▶ [What is expected] Please state in a single number how many lines of the entries below include the word "stars".
BEGIN Listed entries
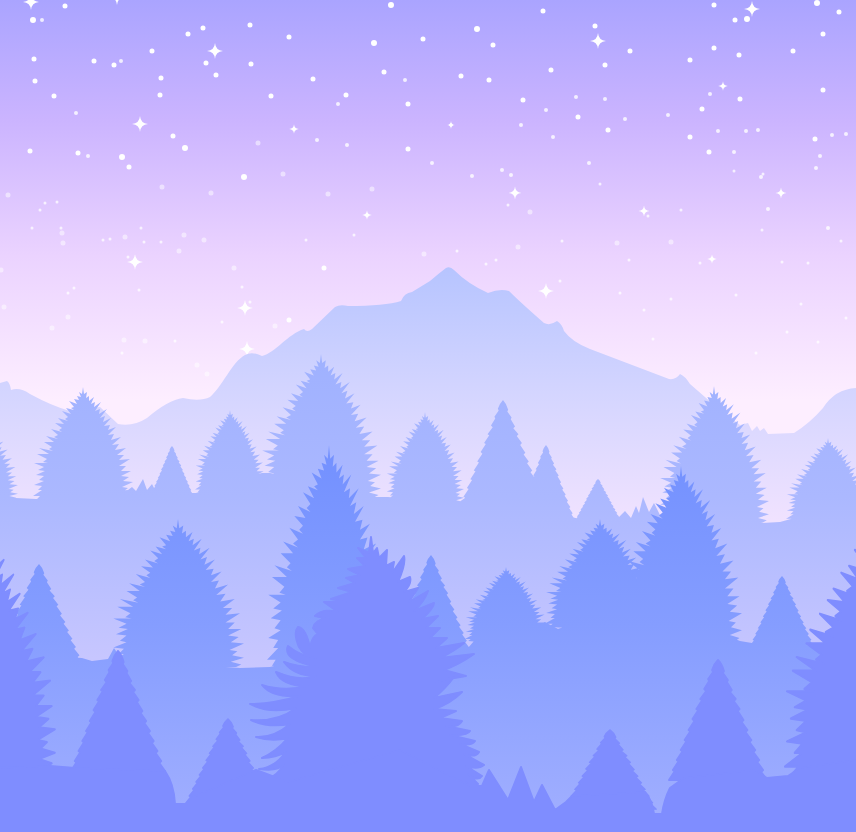
<!DOCTYPE html>
<html lang="en">
<head>
<meta charset="utf-8">
<title>Starry forest</title>
<style>
:root{
  --sky-top:#aaa4ff;--sky-high:#cbb4ff;--sky-mid:#ebd3ff;--sky-low:#fdeeff;
  --peak-top:#b6c4ff;--peak-mid:#d4d5ff;--peak-low:#f0e2ff;
  --far-top:#9fb1ff;--far-mid:#abb8ff;--far-low:#c9c7ff;
  --mid-top:#7592ff;--mid-mid:#859dff;--mid-low:#a0aeff;
  --front:#7f8dff;--star:#fff;
}
html,body{margin:0;height:100%;overflow:hidden;background:var(--sky-low)}
svg{display:block;width:856px;height:832px}
.s0{stop-color:var(--sky-top)}.s1{stop-color:var(--sky-high)}.s2{stop-color:var(--sky-mid)}.s3{stop-color:var(--sky-low)}
.p0{stop-color:var(--peak-top)}.p1{stop-color:var(--peak-mid)}.p2{stop-color:var(--peak-low)}
.f0{stop-color:var(--far-top)}.f1{stop-color:var(--far-mid)}.f2{stop-color:var(--far-low)}
.m0{stop-color:var(--mid-top)}.m1{stop-color:var(--mid-mid)}.m2{stop-color:var(--mid-low)}
.stars{fill:none;stroke:var(--star);stroke-linecap:round}
.sparkles{fill:var(--star)}
.front{fill:var(--front);stroke:var(--front);stroke-width:2;stroke-linejoin:round}
</style>
</head>
<body>
<svg viewBox="0 0 856 832" role="img" aria-label="Misty fir forest below a mountain and a starry lilac sky">
<defs>
  <linearGradient id="sky" x1="0" y1="0" x2="0" y2="400" gradientUnits="userSpaceOnUse"><stop class="s0"/><stop class="s1" offset=".3"/><stop class="s2" offset=".64"/><stop class="s3" offset="1"/></linearGradient>
  <linearGradient id="peak" x1="0" y1="266" x2="0" y2="520" gradientUnits="userSpaceOnUse"><stop class="p0"/><stop class="p1" offset=".5"/><stop class="p2" offset="1"/></linearGradient>
  <linearGradient id="far" x1="0" y1="355" x2="0" y2="670" gradientUnits="userSpaceOnUse"><stop class="f0"/><stop class="f1" offset=".45"/><stop class="f2" offset="1"/></linearGradient>
  <linearGradient id="mid" x1="0" y1="470" x2="0" y2="815" gradientUnits="userSpaceOnUse"><stop class="m0"/><stop class="m1" offset=".45"/><stop class="m2" offset="1"/></linearGradient>

  <path id="sparkle" d="M0-8Q.6-.6 8 0Q.6 .6 0 8Q-.6 .6-8 0Q-.6-.6 0-8Z"/>

  <path id="fir" d="M0 0L-1 7-4 5-2 10-6 9-4 13-9 12-6 17-14 14-9 20-12 21-9 23-17 21-12 27-21 24-15 30-18 32-15 34-25 31-19 37-28 36-21 41-24 43-21 45-32 42-25 48-29 50-25 52-37 49-29 55-39 55-31 60-34 62-30 64-44 61-34 67-46 67-36 72-40 75-35 76-49 76-39 80-45 83-38 84-47 88-39 89-44 93-39 94-49 98-41 99-45 103-41 103-50 109-43 109-46 112-38 113L44 113 48 111 40 109 50 106 41 104 45 101 39 100 50 95 40 94 46 90 38 89 48 84 38 84 43 79 36 79 47 72 36 73 41 68 34 68 43 61 32 63 36 57 29 58 38 50 28 53 31 47 25 48 33 40 25 43 27 38 21 39 28 31 20 35 22 29 17 31 24 22 16 27 17 22 12 24 18 15 11 20 12 15 8 17 11 10 6 14 6 9 3 11 4 5 1 7Z"/>

  <path id="spruce" d="M0 0Q4 4 6 11L5 13 10 20 9 22 14 30 12 32 18 39 16 41 22 49 20 51 26 60 24 62 30 70 28 72 34 80 32 82 38 90 36 92 42 100 40 102 46 110 44 112 50 120H-50L-44 111-46 110-40 101-42 100-36 91-38 90-32 81-34 80-28 71-30 70-24 61-26 59-20 50-22 49-16 40-18 39-12 31-14 29-9 21-10 19-5 12-6 10Q-4 4 0 0Z"/>

  <clipPath id="far-trees">
    <use href="#fir" transform="translate(-25 410) scale(.86 .79)"/>
    <use href="#fir" transform="translate(83 387)"/>
    <use href="#spruce" transform="translate(172 446) scale(.42 .4)"/>
    <use href="#fir" transform="translate(230 410) scale(.7 .73)"/>
    <use href="#fir" transform="translate(321 354) scale(1.2 1.27)"/>
    <use href="#fir" transform="translate(425 412) scale(.78 .81)"/>
    <use href="#spruce" transform="translate(503 400) scale(.86 .88)"/>
    <use href="#spruce" transform="translate(546 445) scale(.58 .62)"/>
    <use href="#spruce" transform="translate(598 479) scale(.46 .34)"/>
    <use href="#fir" transform="translate(714 386) scale(1.1 1.21)"/>
    <use href="#fir" transform="translate(828 438) scale(.84 .74)"/>
    <path d="M0 497L36 499 128 490 132 487 136 491 143 479 147 490 152 484 156 492 196 493 204 490 262 473 270 473 372 497 388 497 458 503 465 498 540 500 572 517 580 519 619 517 625 511 631 518 636 506 639 513 643 497 649 512 654 503 660 515 680 500 762 523 780 522 794 518 856 516V832H0Z"/>
  </clipPath>

  <clipPath id="mid-trees">
    <use href="#spruce" transform="translate(39 564) scale(.88 .83)"/>
    <use href="#fir" transform="translate(178 519) scale(1.32 1.31)"/>
    <use href="#fir" transform="translate(329 445) scale(1.24 1.97)"/>
    <use href="#spruce" transform="translate(431 555) scale(.78 .78)"/>
    <use href="#fir" transform="translate(506 567) scale(.82 .66)"/>
    <use href="#fir" transform="translate(600 519) scale(1.1 .96)"/>
    <use href="#fir" transform="translate(681 466) scale(1.22 1.55)"/>
    <use href="#spruce" transform="translate(782 576) scale(.64 .58)"/>
    <path d="M0 650L82 658 92 661 108 659 114 648 122 660 240 668 270 667 390 640 468 648 474 641 545 622 558 629 640 600 740 641 752 643 814 646 856 650V832H0Z"/>
  </clipPath>
</defs>

<rect id="night-sky" width="856" height="832" fill="url(#sky)"/>

<g class="stars">
  <path stroke-width="6" d="M391 5h0M477 29h0M374 43h0M817 3h0M244 177h0M185 148h0M122 157h0M33 20h0M747 19h0" />
  <path stroke-width="5" d="M65 6h0M203 28h0M188 34h0M250 25h0M289 37h0M152 51h0M94 61h0M114 65h0M34 59h0M35 81h0M54 96h0M161 78h0M160 95h0M206 63h0M216 75h0M251 64h0M271 96h0M346 95h0M313 79h0M384 72h0M423 39h0M493 45h0M461 76h0M489 80h0M551 70h0M523 100h0M408 104h0M543 11h0M595 26h0M630 51h0M605 65h0M578 117h0M608 130h0M714 5h0M735 20h0M714 48h0M739 55h0M690 60h0M793 51h0M823 34h0M839 12h0M823 90h0M740 99h0M702 109h0M690 137h0M709 152h0M815 139h0M173 136h0M129 167h0M78 153h0M30 151h0M408 149h0M324 268h0M289 320h0"/>
  <path stroke-width="4" d="M42 20h0M121 61h0M76 113h0M88 156h0M317 140h0M347 145h0M338 104h0M405 80h0M546 110h0M521 125h0M553 137h0M576 97h0M605 99h0M625 119h0M589 163h0M668 115h0M710 94h0M718 131h0M746 131h0M758 130h0M832 135h0M846 134h0M820 156h0M816 168h0M761 177h0M734 152h0M472 176h0M511 175h0M502 170h0M432 163h0M768 209h0M828 228h0" opacity=".8"/>
  <path stroke-width="5" d="M258 143h0M162 187h0M211 193h0M372 189h0M328 194h0M283 174h0M184 235h0M204 240h0M125 237h0M234 268h0M179 251h0M63 243h0M62 233h0M68 317h0M52 328h0M124 340h0M145 341h0M207 374h0M197 365h0M275 326h0M518 247h0M424 254h0M530 212h0M617 243h0M4 307h0M8 195h0M671 242h0M1 270h0" opacity=".5"/>
  <path stroke-width="3" d="M45 203h0M57 202h0M40 210h0M32 228h0M61 228h0M103 240h0M110 239h0M144 242h0M141 228h0M161 242h0M128 257h0M74 288h0M68 293h0M139 290h0M242 287h0M250 302h0M222 322h0M175 341h0M122 353h0M457 251h0M486 264h0M496 260h0M562 241h0M560 281h0M508 205h0M600 184h0M629 260h0M648 216h0M644 310h0M653 339h0M620 293h0M671 299h0M681 210h0M734 171h0M763 174h0M762 230h0M700 263h0M782 262h0M808 263h0M736 295h0M801 304h0M787 332h0M756 353h0M818 342h0M841 241h0M846 318h0M354 235h0M306 240h0" opacity=".75"/>
</g>
<g class="sparkles">
  <use href="#sparkle" x="31" y="2"/>
  <use href="#sparkle" x="117" y="-3"/>
  <use href="#sparkle" x="215" y="51"/>
  <use href="#sparkle" transform="translate(598 41)"/>
  <use href="#sparkle" x="752" y="9"/>
  <use href="#sparkle" x="140" y="124"/>
  <use href="#sparkle" transform="translate(294 129) scale(.6)"/>
  <use href="#sparkle" transform="translate(451 125) scale(.5)"/>
  <use href="#sparkle" transform="translate(723 86) scale(.6)"/>
  <use href="#sparkle" transform="translate(515 193) scale(.8)"/>
  <use href="#sparkle" transform="translate(367 215) scale(.6)"/>
  <use href="#sparkle" transform="translate(644 211) scale(.7)"/>
  <use href="#sparkle" transform="translate(781 193) scale(.7)"/>
  <use href="#sparkle" transform="translate(712 259) scale(.6)"/>
  <use href="#sparkle" x="135" y="262"/>
  <use href="#sparkle" x="245" y="308"/>
  <use href="#sparkle" x="247" y="349"/>
  <use href="#sparkle" x="546" y="291"/>
</g>

<path id="mountain" fill="url(#peak)" d="M0 383L7 381Q10 383 11 390Q20 387 30 394Q52 406 70 411L100 407 118 424Q133 427 147 418Q168 400 183 398Q200 402 210 397C222 387 232 362 245 355Q252 351 262 356C275 353 288 334 304 329Q307 333 312 329L335 307Q340 304 348 306Q385 306 401 301Q404 293 412 292L430 281Q438 274 446 268Q450 266 454 270Q468 284 488 293Q500 288 509 291Q520 302 544 323Q550 326 557 321Q562 324 564 331Q572 342 590 349L669 379Q676 380 680 374Q685 376 690 384L713 404 740 425 748 423 752 431 757 426 760 431 764 428 768 434 794 433Q810 423 823 408Q835 389 856 388V832H0Z"/>

<rect id="far-forest" width="856" height="832" fill="url(#far)" clip-path="url(#far-trees)"/>
<rect id="middle-forest" width="856" height="832" fill="url(#mid)" clip-path="url(#mid-trees)"/>

<g id="front-forest" class="front">
  <use href="#fir" transform="translate(-25 528) scale(1.6 2.12)" stroke-width="1"/>
  <use href="#fir" transform="translate(882 518) scale(1.94 2.28)" stroke-width="1"/>
  <use href="#spruce" transform="translate(118 651) scale(.94 1)"/>
  <use href="#spruce" transform="translate(228 719) scale(.84 .7)"/>
  <use href="#spruce" transform="translate(610 730) scale(.92 .66)"/>
  <use href="#spruce" transform="translate(718 660) scale(.98 1)"/>
  <path d="M371 537L369 553 358 548 366 558 357 558 365 566 348 569 360 575 346 578 355 583 338 588 352 592 331 599 346 602 324 602 338 612Q322 608 315 616L329 619Q316 618 313 628L318 634Q312 636 310 648Q306 628 298 627Q293 633 299 647Q304 656 316 658Q300 656 288 646Q282 660 318 667Q300 668 284 662Q294 676 316 676Q300 682 276 672Q282 686 308 686Q284 692 262 685Q272 698 300 696Q272 704 250 704Q268 714 296 708Q278 722 251 720Q268 728 290 724Q274 738 256 737Q272 742 288 738Q276 752 262 758Q276 758 286 752Q274 768 259 769Q278 772 284 764Q278 776 264 781L288 782 320 800H470L466 782Q474 790 478 784L468 774Q478 782 482 776L466 766Q478 770 484 765L464 754Q476 758 479 752L460 744Q472 746 475 741L450 735Q468 736 470 731L446 726Q458 728 462 721L440 718 456 711 434 709Q450 704 462 692L434 698Q446 688 454 677L436 682Q452 678 466 676L444 670Q460 664 474 654L440 658Q456 650 464 643L436 648 447 638 430 638 440 628 426 628 438 616 422 619Q434 608 434 603L414 611Q424 602 428 591L409 602 418 588 404 592Q412 584 410 577L398 582Q406 564 404 556L392 573 394 562 386 566 387 550 379 558 377 548 373 553Z"/>
  <path d="M0 768L50 766 75 768 165 771Q174 784 175 804H187Q190 798 196 796L256 770 288 782 400 750 470 786 482 786 489 770 508 800 521 767 534 802 542 785 555 810 566 802 572 796 645 792Q652 800 654 814H662Q664 800 670 788L684 778 754 770 767 778 788 776 800 768 856 760V834H0Z"/>
</g>
</svg>
</body>
</html>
END Listed entries
▶ [Expected output] 2